1799 Effect of antireflux treatment on cough frequency in stable adult asthmatics

Monday, 6 December 2010
Effect of Antireflux Treatment on Cough Frequency in Stable Adult Asthmatics


Background: Gastroesophageal reflux disease (GERD) is common in patients with asthma, but the target population for antireflux treatment, are not precisely defined.

The purpose of the study: To assess the effect of the proton pump inhibitor omeprazole and prokinetic domperidone on cough frequency, in patients with stable asthma of different severity (persistent mild to severe asthma) with chronic cough.


Methods: In this case – control study, 45 adult stable asthmatics, received omeprazole 40 mg twice daily,  with domperidone 5 mg half an hour before meal three times daily for 4 weeks, and followed for cough frequency (score of 5[no=0, rare =1, usual =2, common =3, frequent =4] ) according to patient daily records  . According to GERD esophageal symptoms, subjects were divided into two matched groups: with GERD group (25 patients) and without GERD group (20 patients).

Main Results: There were statistically highly significant (P < .0001) improvements in cough frequency, in the overall study population (35/45patients [77.8%], Z=-5.11), and in both groups (GERD19/25patients [76. %] Z= -3.72, without GERD 16/20 patients [80%] Z= -3.64).

But there was no statistically significant difference, as regard cough frequency improvement, between groups.

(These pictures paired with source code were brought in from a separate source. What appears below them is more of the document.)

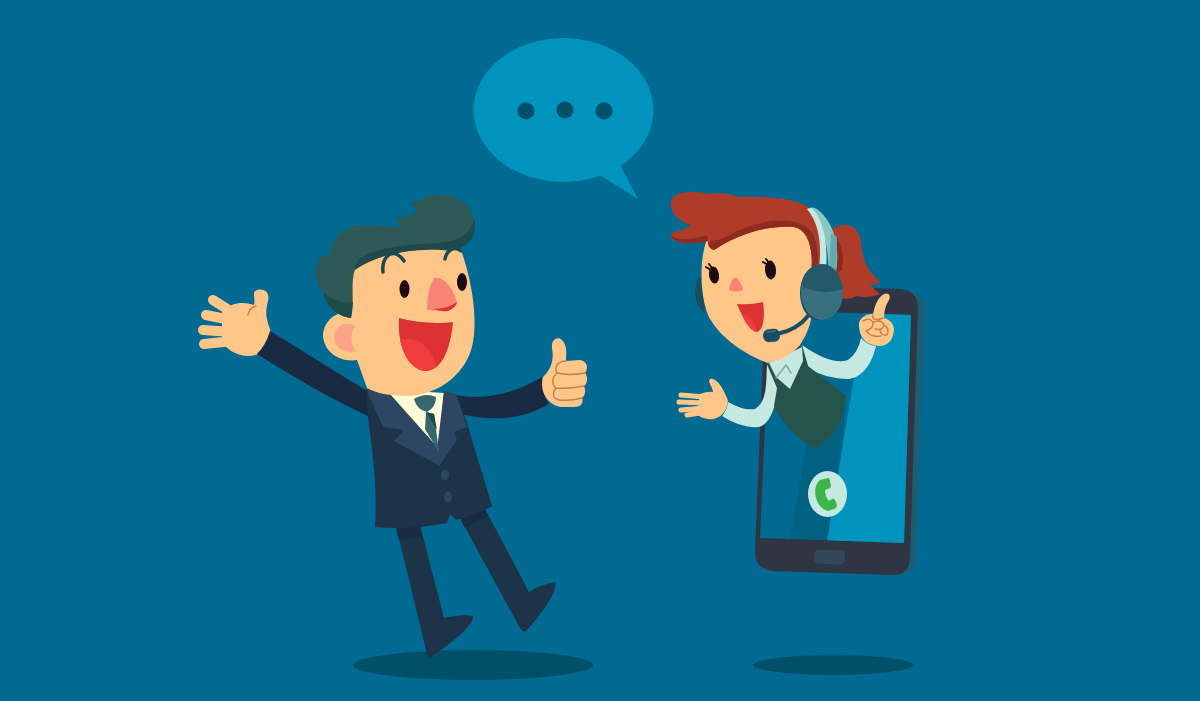
<!DOCTYPE html>
<html lang="en">
<head>
<meta charset="utf-8">
<title>Customer support call</title>
<style>
:root {
  --sea: #006a92;
  --bright: #0093bd;
  --deep: #005069;
  --skin: #fec789;
  --skin-line: #c98249;
  --blush: #fba48b;
  --nose: #f98476;
  --mouth: #dd3233;
  --tongue: #f03c3e;
  --ink: #1c0b12;
  --hair: #2f5957;
  --hair-shade: #1f4a4b;
  --navy: #1c3348;
  --navy-dark: #192b43;
  --lapel: #2d4763;
  --cream: #fffbd9;
  --tie: #35686d;
  --red: #af3c28;
  --red-shade: #8d2b20;
  --mint: #c5e8e1;
  --vest: #24544b;
  --body: #2f3543;
  --steel: #397080;
  --steel-dark: #174e60;
  --call: #3bb54a;
}
html, body { margin: 0; height: 100%; overflow: hidden; background: var(--sea); }
svg { display: block; width: 1200px; height: 701px; }
.sea { fill: var(--sea); } .bright { fill: var(--bright); } .deep { fill: var(--deep); }
.skin { fill: var(--skin); } .blush { fill: var(--blush); } .nose { fill: var(--nose); }
.mouth { fill: var(--mouth); } .tongue { fill: var(--tongue); } .ink { fill: var(--ink); }
.hair { fill: var(--hair); } .hair-shade { fill: var(--hair-shade); }
.navy { fill: var(--navy); } .navy-dark { fill: var(--navy-dark); } .lapel { fill: var(--lapel); }
.cream { fill: var(--cream); } .tie { fill: var(--tie); }
.red { fill: var(--red); } .red-shade { fill: var(--red-shade); }
.mint { fill: var(--mint); } .vest { fill: var(--vest); }
.body { fill: var(--body); } .steel { fill: var(--steel); } .steel-dark { fill: var(--steel-dark); }
.call { fill: var(--call); }
.line { fill: none; stroke-linecap: round; stroke-linejoin: round; }
.finger-line { stroke: var(--skin-line); stroke-width: 1.5; }
.brow { stroke: var(--hair-shade); stroke-width: 3.5; }
.lash { stroke: var(--ink); stroke-width: 2; }
.finger { stroke: var(--skin); }
</style>
</head>
<body>
<svg viewBox="0 0 1200 701" role="img" aria-label="A cheerful man in a suit talks with a support agent leaning out of a phone">
  <defs>
    <clipPath id="man-mouth"><path d="M399 318Q426 325 453 322C451 344 444 371 425 371C407 369 397 344 399 318Z"/></clipPath>
    <clipPath id="agent-mouth"><path d="M737 304Q751 305 763 302C765 315 764 330 757 332C749 331 742 316 737 304Z"/></clipPath>
    <clipPath id="screen"><path d="M770 310L911 315L904 543L760 538Z"/></clipPath>
    <clipPath id="ear-cup"><ellipse cx="822" cy="292" rx="21" ry="28"/></clipPath>
  </defs>

  <rect class="sea" width="1200" height="701"/>

  <g id="ground-shadows" class="deep">
    <ellipse cx="473" cy="665" rx="120" ry="15"/>
    <ellipse cx="833" cy="665" rx="80" ry="10"/>
  </g>

  <g id="speech-bubble">
    <ellipse class="bright" cx="563.500" cy="110" rx="90" ry="72"/>
    <path class="bright" d="M598 174L638 199L619 163Z"/>
    <g class="deep">
      <circle cx="526" cy="111" r="8.500"/>
      <circle cx="565" cy="110" r="8.500"/>
      <circle cx="604" cy="111" r="8.500"/>
    </g>
  </g>

  <g id="man">
    <g id="man-legs">
      <path class="navy" d="M396 526L420 525L444 618Q460 614 473 616C474 625 452 643 431 657Q428 659 427 654Z"/>
      <path class="navy" d="M460 518L484 507L529 592Q542 584 555 582C558 592 541 615 526 631Q523 633 520 628Z"/>
      <path class="navy-dark" d="M396 528L419 526L422 537L399 540ZM460 518L484 508L488 516L465 528Z"/>
    </g>

    <g id="raised-hand">
      <path class="skin" d="M222 312C232 301 245 302 254 305C256 297 251 292 257 290C265 288 270 293 268 301C265 313 266 318 270 329C273 344 262 357 247 356C235 355 229 350 222 343Z"/>
      <path class="line finger" stroke-width="10" d="M213 300L235 314M206 315L235 321M203 330L232 332M204 344L233 341"/>
      <path class="line finger-line" d="M256 306Q249 308 248 315"/>
    </g>
    <path id="raised-sleeve" class="navy-dark" d="M270 331L367 391L372 418C330 399 289 374 257 354Q266 345 270 331Z"/>

    <path id="thumb-sleeve" class="navy-dark" d="M455 395C488 401 517 392 542 377Q541 392 549 404C524 419 494 422 461 414Z"/>
    <g id="thumbs-up">
      <path class="skin" d="M543 377C552 369 554 358 552 348C551 339 558 336 562 340C568 346 566 355 566 361L580 360C587 361 589 368 585 373C588 377 588 383 584 386C586 391 585 396 582 398C584 404 580 407 574 407L560 407C548 404 539 392 543 377Z"/>
      <path class="line finger-line" d="M566 361C558 361 554 367 557 373Q569 376 585 373M557 373C551 378 552 385 556 388Q569 389 584 386M556 388C551 394 554 399 559 400Q571 401 582 398"/>
    </g>

    <path id="jacket" class="navy" d="M366 389L456 394L466 420L492 506Q474 516 456 520L450 514L447 523Q412 530 375 527Q378 486 368 418Z"/>
    <path class="cream" d="M384 389L444 393L438 455Z"/>
    <path class="lapel" d="M366 389L390 394L439 449L440 466L394 441L404 430L383 427ZM444 391L456 394L467 427L454 432L457 440L440 465L437 450Z"/>
    <path class="tie" d="M426 412L434 414L439 452L425 429Z"/>
    <path class="hair-shade" d="M426 412L434 414L437 430Z"/>
    <path class="tie" d="M414 399Q425 392 436 397Q436 407 427 412Q417 410 414 399Z"/>
    <g class="lapel">
      <ellipse cx="445" cy="475" rx="4" ry="5.500"/>
      <ellipse cx="448" cy="497" rx="4" ry="5.500"/>
    </g>

    <g id="man-head">
      <path class="skin" d="M352 262C382 243 432 240 461 250C470 275 478 312 473 342C468 372 440 395 408 396C390 396 375 393 367 388L357 360C338 363 323 350 323 335C324 320 338 309 352 314Z"/>
      <path class="blush" d="M355 326C344 320 334 327 334 338C335 348 345 355 356 351C350 344 350 334 355 326Z"/>
      <path class="hair" d="M351 318C335 316 326 304 323 292C314 283 313 263 323 256C329 256 331 254 331 250C334 232 352 223 372 226C384 226 394 228 403 225Q396 221 393 216C404 219 413 216 418 209Q412 207 408 203C418 204 423 196 436 194C460 194 476 209 475 228C474 245 458 251 441 249C414 248 378 254 355 269C350 284 355 303 351 318Z"/>
      <path class="hair-shade" d="M351 318C335 316 326 304 323 292Q335 304 353 302ZM355 270C353 251 395 246 422 244C449 242 467 243 474 219C479 240 463 253 441 250C412 248 378 254 355 270Z"/>
      <path class="line brow" d="M383 272C381 256 394 246 404 261M445 259C447 249 455 246 461 251"/>
      <ellipse class="ink" cx="404.500" cy="289" rx="5" ry="9"/>
      <ellipse class="ink" cx="462" cy="282" rx="5" ry="9"/>
      <path class="nose" d="M434 278C444 276 454 289 457 304Q444 312 427 310Q427 289 434 278Z"/>
      <path class="mouth" d="M434 309Q448 309 457 302Q456 308 448 311Q440 312 434 309Z"/>
      <g clip-path="url(#man-mouth)">
        <rect class="mouth" x="395" y="315" width="62" height="60"/>
        <path class="tongue" d="M400 340C418 335 436 348 437 375L398 375Z"/>
      </g>
    </g>
  </g>

  <g id="phone">
    <path d="M790 289L906 291Q926 292 925 312L916 558Q915 574 898 575L780 570Z" fill="#1c5f74"/>
    <path class="body" d="M790 285L899 289Q918 290 918 308L910 558Q909 576 892 575L773 571Q755 569 755 552L765 308Q767 285 790 285Z"/>
    <g clip-path="url(#screen)">
      <rect class="sea" x="755" y="300" width="160" height="250"/>
      <path class="deep" opacity=".35" d="M806 446L845 398L842 470L827 541L790 541Z"/>
      <path class="bright" d="M866 308L915 308L908 548L826 548Q838 470 866 308Z"/>
    </g>
    <rect x="814" y="550" width="31" height="14" rx="5" fill="#304859" transform="rotate(2 829 557)"/>
    <g id="call-button">
      <ellipse class="mint" cx="827.500" cy="494" rx="19.500" ry="23"/>
      <path class="call" d="M820 480L828 478Q830 478 830 481L831 486Q831 488 828 489L825 490Q825 497 829 501L832 499Q834 498 835 500L837 505Q837 508 834 509L828 511C815 508 811 487 820 480Z"/>
    </g>
  </g>

  <g id="agent">
    <g id="pointing-hand">
      <path class="skin" d="M859 326C858 318 866 314 873 314C875 306 877 298 884 294C889 292 891 296 889 300C885 306 884 312 884 318C892 320 896 327 893 335C891 344 883 348 874 345C865 344 859 335 859 326Z"/>
      <path class="line finger-line" d="M873 315C871 319 876 321 883 318M863 321Q869 317 873 322Q874 328 866 331M874 322Q882 319 884 325Q883 331 875 329M884 325Q890 328 887 335Q881 336 880 330M866 331Q872 338 881 336"/>
    </g>
    <path class="mint" d="M802 345Q832 366 848 360Q858 353 861 338Q867 345 876 346C872 364 862 378 848 379C834 379 820 375 808 368Z"/>

    <g id="open-hand">
      <path class="skin" d="M700 394Q708 391 713 392C713 387 707 382 710 379C716 377 723 388 726 396Q729 400 727 406C724 415 717 420 708 419Q700 418 697 414Z"/>
      <path class="line finger" stroke-width="5" d="M681 395L704 397M679 402L704 403M681 410L704 408M687 415L706 412"/>
    </g>
    <path class="mint" d="M728 402Q744 411 755 409C767 402 766 385 767 364L779 386C776 404 771 424 759 427C746 428 733 423 722 416Q727 410 728 402Z"/>

    <path class="vest" d="M766 362L802 345L808 366L845 395C846 415 834 440 815 448C797 439 782 424 774 406L777 388Z"/>
    <path class="mint" d="M769 363L802 347L803 361L790 389L776 377Z"/>
    <path class="line" stroke="#80aaa6" stroke-width="1.500" d="M776 378L786 365L791 373"/>

    <g id="ponytail">
      <path class="red" d="M830 231C843 220 858 224 861 241C861 257 868 273 881 282Q875 285 870 284Q874 290 880 294Q870 299 857 296Q850 300 840 298L832 272Z"/>
      <path class="red-shade" d="M833 233Q846 246 842 270L836 273Z"/>
    </g>

    <path class="steel-dark" d="M704 274C693 278 691 304 705 313Z"/>
    <g id="agent-head">
      <path class="skin" d="M707 239C735 222 785 215 812 229L813 306Q812 327 800 345Q787 360 768 363C743 354 718 336 708 315C700 295 699 260 707 239Z"/>
      <path class="red" d="M671 206C668 192 691 189 708 194Q724 191 738 197C766 196 800 197 815 212C826 224 826 251 821 273L811 275C814 251 809 230 794 227C765 225 737 235 714 250Q707 248 708 241C696 244 675 245 671 237Q670 231 680 231L691 225C681 222 672 216 671 206Z"/>
      <path class="red-shade" d="M709 242Q722 240 735 232C765 218 801 215 813 234Q820 250 817 273L811 275C814 251 809 230 794 227C765 225 737 235 714 250Q708 248 709 242ZM671 236C684 242 696 238 707 235L708 241C694 245 674 244 671 236Z"/>
      <ellipse class="ink" cx="714" cy="275" rx="5" ry="8.500" transform="rotate(-8 714 275)"/>
      <ellipse class="ink" cx="770.500" cy="270" rx="5.500" ry="9.500" transform="rotate(-5 770 270)"/>
      <path class="line lash" d="M711 270L706 267M712 268L709 264M768 265L763 262M769 263L766 259"/>
      <path class="nose" d="M734 278Q737 276 739 281Q743 286 743 290Q736 293 729 290Q730 282 734 278Z"/>
      <g clip-path="url(#agent-mouth)">
        <rect class="mouth" x="735" y="300" width="32" height="34"/>
        <path class="tongue" d="M738 315Q753 311 757 333L738 333Z"/>
      </g>
    </g>

    <g id="headset">
      <path d="M807 209Q812 206 817 209C835 223 840 247 836 273L828 274C830 248 823 225 807 209Z" fill="#86c6c5"/>
      <path class="mint" d="M807 209L812 208C825 221 828 248 826 270L819 270C822 244 819 223 807 209Z"/>
      <path d="M831 234Q838 234 837 242L836 273L829 272Z" fill="#62aaac"/>
      <ellipse class="steel-dark" cx="817" cy="293" rx="17" ry="27"/>
      <g clip-path="url(#ear-cup)">
        <rect class="steel" x="800" y="262" width="45" height="60"/>
        <path class="steel-dark" d="M800 262L845 262L843 289Q824 296 803 287Z" opacity=".65"/>
      </g>
      <path class="line" stroke="#174e60" stroke-width="4" d="M808 316Q797 330 777 334"/>
      <rect class="steel-dark" x="763" y="329" width="17" height="13" rx="6" transform="rotate(-4 771 335)"/>
      <path class="line" stroke="#397080" stroke-width="2" d="M768 332L775 331"/>
    </g>
  </g>
</svg>
</body>
</html>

According to cough frequency score ≥ 2, the probability (the positive predictive value) that a subject has GERD -assessed by cough improvement on antireflux treatment- was 85.7% in the 45 patients, 88.23% in GERD group, and 81.8% in without GERD group.


Conclusions: omeprazole combined with domperidone improved cough frequency in 45 subjects with stable asthma either with or without GERD esophageal symptoms, which makes the possibility of hidden GERD (without esophageal symptoms) high in patients without GERD esophageal symptoms; the high positive predictive value of cough frequency

 (≥ 2) in predicting GERD in such patients, nominate it as a possible guide for prescribing antireflux treatment in such stable asthmatics, even in patients without esophageal GERD symptoms.